AIM OF THE EXERCISE: Tally the lines below that contain the word "return", and give only that number.

[Stored data entries]
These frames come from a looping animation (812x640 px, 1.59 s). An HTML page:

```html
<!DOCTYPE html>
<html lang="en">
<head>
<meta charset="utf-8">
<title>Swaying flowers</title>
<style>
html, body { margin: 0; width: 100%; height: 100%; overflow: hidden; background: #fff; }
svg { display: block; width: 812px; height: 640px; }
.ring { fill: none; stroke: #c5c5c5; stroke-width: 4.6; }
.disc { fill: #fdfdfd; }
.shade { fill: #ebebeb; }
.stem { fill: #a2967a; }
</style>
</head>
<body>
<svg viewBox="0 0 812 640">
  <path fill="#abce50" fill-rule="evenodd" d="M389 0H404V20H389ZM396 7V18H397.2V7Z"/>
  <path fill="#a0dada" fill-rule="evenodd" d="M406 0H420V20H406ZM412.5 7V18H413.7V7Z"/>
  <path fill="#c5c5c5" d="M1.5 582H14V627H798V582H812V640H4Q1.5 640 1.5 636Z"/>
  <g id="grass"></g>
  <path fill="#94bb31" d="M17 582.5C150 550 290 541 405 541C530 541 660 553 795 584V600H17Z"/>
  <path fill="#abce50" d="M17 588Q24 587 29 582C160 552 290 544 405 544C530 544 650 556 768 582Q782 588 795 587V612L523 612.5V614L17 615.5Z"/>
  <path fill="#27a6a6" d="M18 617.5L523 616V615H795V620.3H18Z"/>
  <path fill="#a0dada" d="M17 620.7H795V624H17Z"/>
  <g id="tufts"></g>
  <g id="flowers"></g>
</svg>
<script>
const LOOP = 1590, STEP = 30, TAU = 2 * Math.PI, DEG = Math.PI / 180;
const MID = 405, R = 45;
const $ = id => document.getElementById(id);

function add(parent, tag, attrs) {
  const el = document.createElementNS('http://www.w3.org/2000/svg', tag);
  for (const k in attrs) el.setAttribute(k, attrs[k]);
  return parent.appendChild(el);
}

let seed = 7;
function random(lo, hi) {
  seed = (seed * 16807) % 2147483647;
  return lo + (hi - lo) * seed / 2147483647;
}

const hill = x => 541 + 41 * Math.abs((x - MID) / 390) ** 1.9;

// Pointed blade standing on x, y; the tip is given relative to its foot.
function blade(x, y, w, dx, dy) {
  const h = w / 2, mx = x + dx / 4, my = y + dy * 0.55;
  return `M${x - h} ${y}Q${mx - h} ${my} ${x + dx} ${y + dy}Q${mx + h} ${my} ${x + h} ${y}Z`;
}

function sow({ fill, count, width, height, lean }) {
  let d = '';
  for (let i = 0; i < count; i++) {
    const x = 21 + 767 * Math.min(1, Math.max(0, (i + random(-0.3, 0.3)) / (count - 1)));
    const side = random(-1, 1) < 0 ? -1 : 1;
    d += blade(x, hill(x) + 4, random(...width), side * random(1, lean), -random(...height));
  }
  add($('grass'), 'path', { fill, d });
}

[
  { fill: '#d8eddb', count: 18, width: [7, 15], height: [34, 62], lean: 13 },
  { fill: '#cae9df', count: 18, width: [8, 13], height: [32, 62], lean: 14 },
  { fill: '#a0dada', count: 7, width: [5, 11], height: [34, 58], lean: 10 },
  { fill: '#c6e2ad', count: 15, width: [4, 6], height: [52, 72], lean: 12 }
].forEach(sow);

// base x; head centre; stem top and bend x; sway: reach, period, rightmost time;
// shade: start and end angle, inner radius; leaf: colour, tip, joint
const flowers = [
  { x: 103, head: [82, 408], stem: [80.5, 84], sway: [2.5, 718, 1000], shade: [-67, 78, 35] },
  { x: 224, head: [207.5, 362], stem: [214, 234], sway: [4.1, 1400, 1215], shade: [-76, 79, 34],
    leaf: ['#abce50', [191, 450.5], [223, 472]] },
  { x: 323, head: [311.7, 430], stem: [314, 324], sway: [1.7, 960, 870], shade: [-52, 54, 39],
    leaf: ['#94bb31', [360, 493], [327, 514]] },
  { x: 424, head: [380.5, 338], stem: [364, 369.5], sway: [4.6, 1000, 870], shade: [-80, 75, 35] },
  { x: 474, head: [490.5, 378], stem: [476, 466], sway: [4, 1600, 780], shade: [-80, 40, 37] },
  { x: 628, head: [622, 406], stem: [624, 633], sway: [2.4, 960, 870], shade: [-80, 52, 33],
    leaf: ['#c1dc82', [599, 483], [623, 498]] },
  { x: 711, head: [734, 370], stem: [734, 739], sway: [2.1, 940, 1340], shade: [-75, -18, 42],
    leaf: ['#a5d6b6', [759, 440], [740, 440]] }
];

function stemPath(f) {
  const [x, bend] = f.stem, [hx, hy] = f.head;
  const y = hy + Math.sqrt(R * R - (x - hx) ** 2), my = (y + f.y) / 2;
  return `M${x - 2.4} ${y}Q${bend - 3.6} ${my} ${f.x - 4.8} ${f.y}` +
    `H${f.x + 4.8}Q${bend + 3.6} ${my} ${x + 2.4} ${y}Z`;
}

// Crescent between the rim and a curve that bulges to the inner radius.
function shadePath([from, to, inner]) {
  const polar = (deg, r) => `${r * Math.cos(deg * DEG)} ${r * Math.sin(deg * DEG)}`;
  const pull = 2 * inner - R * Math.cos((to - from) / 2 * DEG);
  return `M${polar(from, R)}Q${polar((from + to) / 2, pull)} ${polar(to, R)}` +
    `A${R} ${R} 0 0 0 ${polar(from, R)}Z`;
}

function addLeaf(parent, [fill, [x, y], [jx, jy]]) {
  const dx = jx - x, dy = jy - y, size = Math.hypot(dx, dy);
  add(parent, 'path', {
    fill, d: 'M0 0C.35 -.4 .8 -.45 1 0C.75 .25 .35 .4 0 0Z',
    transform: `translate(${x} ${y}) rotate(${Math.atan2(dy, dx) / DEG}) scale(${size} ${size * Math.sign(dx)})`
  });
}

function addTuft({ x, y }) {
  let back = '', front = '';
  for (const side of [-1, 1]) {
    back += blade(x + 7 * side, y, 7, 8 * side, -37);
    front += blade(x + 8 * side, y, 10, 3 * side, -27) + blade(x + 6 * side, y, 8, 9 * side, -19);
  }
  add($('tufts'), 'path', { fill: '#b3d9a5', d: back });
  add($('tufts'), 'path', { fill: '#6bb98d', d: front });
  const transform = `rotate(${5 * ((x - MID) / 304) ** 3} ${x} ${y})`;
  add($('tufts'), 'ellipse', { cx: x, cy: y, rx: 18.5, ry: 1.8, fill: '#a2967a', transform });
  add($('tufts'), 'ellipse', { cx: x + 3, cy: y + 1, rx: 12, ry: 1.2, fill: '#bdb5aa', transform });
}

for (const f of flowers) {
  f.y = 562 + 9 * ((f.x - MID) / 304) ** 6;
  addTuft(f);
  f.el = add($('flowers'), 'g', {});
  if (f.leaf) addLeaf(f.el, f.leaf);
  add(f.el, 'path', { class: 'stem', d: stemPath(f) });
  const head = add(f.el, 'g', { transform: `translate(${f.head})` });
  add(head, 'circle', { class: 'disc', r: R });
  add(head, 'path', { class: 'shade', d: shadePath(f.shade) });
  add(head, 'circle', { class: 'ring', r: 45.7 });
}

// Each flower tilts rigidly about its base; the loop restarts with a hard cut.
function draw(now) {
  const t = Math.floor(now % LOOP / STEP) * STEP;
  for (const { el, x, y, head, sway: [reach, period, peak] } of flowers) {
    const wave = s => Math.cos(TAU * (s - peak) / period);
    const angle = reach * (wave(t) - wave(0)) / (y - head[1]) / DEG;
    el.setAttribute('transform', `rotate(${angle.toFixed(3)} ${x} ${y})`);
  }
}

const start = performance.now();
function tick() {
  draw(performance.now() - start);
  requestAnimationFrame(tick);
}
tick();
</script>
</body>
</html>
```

...

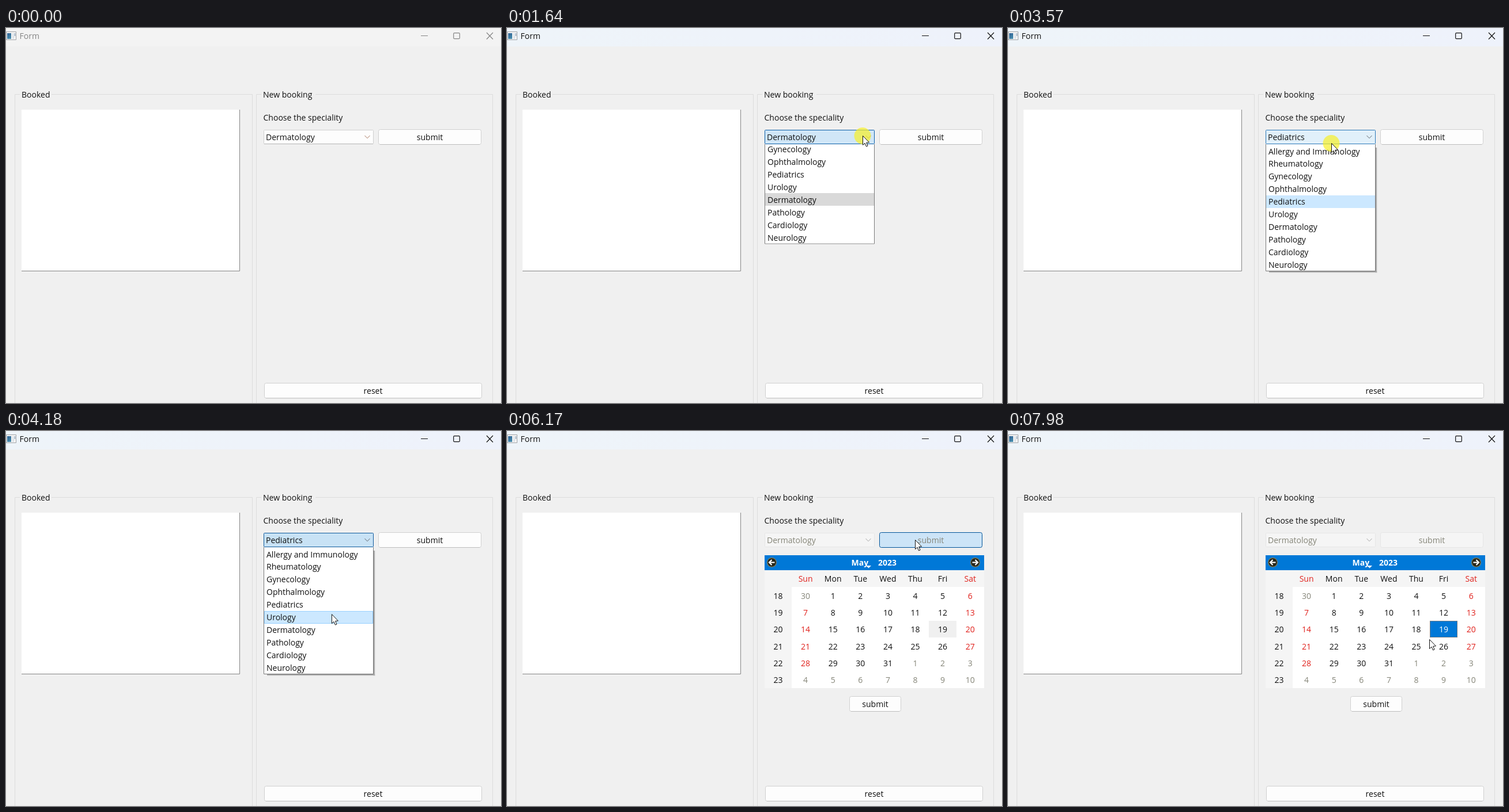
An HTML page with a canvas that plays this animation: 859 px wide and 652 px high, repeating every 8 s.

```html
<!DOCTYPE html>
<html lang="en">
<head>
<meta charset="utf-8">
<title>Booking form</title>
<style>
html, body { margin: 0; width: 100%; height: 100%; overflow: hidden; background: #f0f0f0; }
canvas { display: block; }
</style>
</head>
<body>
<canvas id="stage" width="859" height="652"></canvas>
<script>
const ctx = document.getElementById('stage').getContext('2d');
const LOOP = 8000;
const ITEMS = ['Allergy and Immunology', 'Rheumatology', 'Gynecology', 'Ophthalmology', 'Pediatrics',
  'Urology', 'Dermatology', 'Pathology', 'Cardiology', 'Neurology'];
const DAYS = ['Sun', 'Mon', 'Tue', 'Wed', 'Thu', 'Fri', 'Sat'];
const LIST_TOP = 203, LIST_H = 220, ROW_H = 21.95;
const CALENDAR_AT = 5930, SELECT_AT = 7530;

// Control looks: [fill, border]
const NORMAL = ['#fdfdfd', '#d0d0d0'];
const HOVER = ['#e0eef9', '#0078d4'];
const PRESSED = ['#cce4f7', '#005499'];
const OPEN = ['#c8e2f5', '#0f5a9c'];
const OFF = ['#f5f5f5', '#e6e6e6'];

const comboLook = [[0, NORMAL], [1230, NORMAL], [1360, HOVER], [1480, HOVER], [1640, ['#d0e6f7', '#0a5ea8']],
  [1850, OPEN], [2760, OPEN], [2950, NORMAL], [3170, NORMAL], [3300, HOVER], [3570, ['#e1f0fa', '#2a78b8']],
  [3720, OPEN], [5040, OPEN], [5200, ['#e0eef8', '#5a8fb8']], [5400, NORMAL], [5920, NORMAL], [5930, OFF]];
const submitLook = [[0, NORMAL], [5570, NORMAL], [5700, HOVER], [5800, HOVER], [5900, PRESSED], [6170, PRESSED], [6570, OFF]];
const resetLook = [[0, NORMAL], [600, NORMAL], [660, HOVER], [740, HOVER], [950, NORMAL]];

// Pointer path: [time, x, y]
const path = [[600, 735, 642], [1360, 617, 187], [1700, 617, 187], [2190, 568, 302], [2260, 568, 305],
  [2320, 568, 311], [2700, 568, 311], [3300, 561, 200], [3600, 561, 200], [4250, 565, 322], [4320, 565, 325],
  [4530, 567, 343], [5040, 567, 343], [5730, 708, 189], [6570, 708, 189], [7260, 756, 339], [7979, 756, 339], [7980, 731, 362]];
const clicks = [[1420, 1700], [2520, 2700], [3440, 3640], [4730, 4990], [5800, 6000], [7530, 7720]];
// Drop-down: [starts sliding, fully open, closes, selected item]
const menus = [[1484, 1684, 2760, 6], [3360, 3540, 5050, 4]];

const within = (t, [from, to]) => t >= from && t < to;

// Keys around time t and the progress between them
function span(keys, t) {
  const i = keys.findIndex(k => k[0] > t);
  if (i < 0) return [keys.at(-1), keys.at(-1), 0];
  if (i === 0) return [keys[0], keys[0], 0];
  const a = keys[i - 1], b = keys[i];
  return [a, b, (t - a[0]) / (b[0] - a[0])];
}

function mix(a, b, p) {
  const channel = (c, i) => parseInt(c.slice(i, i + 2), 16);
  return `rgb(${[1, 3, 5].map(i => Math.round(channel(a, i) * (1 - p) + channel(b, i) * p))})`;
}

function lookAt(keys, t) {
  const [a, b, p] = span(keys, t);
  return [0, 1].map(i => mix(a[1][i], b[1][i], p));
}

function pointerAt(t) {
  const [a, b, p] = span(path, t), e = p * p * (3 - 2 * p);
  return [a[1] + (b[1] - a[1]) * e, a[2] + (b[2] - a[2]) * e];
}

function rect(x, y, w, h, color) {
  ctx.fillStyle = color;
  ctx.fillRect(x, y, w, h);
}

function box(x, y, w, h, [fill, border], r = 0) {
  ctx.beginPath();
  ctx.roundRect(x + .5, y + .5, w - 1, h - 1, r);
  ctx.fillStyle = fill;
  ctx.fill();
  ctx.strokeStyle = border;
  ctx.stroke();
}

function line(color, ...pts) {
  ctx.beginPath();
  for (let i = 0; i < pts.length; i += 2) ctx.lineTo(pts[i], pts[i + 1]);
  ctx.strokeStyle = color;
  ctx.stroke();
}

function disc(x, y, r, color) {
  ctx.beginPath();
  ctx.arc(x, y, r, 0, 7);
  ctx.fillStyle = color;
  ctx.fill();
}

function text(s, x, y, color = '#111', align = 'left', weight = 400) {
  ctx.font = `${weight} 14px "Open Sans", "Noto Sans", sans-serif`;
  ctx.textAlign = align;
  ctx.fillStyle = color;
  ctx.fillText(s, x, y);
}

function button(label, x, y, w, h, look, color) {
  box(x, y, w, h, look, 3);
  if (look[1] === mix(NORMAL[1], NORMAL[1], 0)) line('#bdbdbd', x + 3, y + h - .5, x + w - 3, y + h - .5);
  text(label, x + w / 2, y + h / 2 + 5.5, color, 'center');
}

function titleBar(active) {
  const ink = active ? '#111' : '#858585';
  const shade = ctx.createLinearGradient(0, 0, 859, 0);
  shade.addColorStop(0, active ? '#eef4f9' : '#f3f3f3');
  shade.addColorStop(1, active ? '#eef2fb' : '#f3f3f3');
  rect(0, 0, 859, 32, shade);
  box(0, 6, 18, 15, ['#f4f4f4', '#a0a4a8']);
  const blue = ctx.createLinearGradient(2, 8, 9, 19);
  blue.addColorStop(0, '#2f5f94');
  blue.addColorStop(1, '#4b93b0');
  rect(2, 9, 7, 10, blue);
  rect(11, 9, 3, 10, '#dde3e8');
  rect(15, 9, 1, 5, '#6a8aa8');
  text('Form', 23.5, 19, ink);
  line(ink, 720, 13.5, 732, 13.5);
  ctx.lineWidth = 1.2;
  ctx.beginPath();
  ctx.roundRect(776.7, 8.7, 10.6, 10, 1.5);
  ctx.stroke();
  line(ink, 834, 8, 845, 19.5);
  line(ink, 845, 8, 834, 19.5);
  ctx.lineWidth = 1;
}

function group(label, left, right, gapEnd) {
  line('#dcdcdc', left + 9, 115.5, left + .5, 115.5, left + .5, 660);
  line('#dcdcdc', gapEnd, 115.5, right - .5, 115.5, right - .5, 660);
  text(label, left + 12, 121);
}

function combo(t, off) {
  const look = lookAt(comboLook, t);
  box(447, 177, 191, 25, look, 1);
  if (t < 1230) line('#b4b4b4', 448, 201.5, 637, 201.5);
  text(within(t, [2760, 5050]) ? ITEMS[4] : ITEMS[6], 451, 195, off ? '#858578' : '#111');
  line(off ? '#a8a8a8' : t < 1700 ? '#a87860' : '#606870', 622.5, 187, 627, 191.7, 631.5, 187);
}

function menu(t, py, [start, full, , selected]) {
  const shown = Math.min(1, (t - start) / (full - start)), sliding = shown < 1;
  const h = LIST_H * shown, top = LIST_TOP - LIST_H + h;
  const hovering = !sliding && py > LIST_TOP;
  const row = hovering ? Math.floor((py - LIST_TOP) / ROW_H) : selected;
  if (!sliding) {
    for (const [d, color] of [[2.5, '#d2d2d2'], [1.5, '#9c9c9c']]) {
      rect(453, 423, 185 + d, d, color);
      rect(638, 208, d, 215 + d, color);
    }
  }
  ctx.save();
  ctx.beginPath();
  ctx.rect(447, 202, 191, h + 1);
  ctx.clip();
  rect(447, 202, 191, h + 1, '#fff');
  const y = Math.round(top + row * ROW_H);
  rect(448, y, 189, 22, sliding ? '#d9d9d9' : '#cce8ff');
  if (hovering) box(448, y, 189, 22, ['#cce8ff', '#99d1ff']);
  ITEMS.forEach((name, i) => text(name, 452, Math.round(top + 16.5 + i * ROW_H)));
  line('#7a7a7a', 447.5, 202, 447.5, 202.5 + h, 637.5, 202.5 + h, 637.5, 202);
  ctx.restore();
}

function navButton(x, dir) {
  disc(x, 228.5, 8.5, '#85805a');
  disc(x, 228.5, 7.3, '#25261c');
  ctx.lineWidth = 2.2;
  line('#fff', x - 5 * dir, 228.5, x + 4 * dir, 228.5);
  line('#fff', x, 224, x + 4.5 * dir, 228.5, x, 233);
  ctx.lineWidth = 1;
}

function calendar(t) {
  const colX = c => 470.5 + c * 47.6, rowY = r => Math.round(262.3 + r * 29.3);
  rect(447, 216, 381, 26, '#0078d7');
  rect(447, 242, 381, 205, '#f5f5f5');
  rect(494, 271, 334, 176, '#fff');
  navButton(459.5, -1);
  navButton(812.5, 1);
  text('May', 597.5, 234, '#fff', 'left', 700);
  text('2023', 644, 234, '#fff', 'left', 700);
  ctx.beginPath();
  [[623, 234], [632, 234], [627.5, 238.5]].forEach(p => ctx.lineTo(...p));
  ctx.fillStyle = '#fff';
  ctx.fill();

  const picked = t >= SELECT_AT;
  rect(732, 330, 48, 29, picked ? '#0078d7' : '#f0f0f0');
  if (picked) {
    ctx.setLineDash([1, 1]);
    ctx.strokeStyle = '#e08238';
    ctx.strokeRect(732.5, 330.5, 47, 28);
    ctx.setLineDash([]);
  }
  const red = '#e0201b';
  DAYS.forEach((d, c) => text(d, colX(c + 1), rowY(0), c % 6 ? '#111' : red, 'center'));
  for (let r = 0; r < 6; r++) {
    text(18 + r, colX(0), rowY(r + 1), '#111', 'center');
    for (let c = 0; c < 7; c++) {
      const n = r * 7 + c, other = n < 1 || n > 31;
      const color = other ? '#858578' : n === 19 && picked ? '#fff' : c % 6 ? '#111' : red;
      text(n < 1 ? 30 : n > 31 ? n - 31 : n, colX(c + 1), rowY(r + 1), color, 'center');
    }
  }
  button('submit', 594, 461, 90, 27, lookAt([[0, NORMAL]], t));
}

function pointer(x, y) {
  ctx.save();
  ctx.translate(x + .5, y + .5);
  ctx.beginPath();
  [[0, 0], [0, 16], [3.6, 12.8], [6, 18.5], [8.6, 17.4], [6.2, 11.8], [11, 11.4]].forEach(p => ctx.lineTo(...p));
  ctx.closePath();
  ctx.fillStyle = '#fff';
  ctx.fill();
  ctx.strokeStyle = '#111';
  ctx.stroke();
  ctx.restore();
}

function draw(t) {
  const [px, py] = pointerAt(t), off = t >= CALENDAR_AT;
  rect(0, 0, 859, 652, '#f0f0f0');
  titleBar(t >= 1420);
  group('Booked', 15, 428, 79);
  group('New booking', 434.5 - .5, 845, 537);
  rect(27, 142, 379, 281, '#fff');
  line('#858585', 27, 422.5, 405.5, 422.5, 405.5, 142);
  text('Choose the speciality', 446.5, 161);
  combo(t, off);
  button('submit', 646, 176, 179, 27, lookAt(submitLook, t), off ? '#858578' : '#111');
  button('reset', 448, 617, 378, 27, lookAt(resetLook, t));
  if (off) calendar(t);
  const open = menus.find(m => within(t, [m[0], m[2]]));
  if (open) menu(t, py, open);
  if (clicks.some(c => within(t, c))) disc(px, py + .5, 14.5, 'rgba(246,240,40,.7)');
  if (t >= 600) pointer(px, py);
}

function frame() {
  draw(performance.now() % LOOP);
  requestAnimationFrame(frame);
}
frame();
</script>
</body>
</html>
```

TASK ANSWER: 11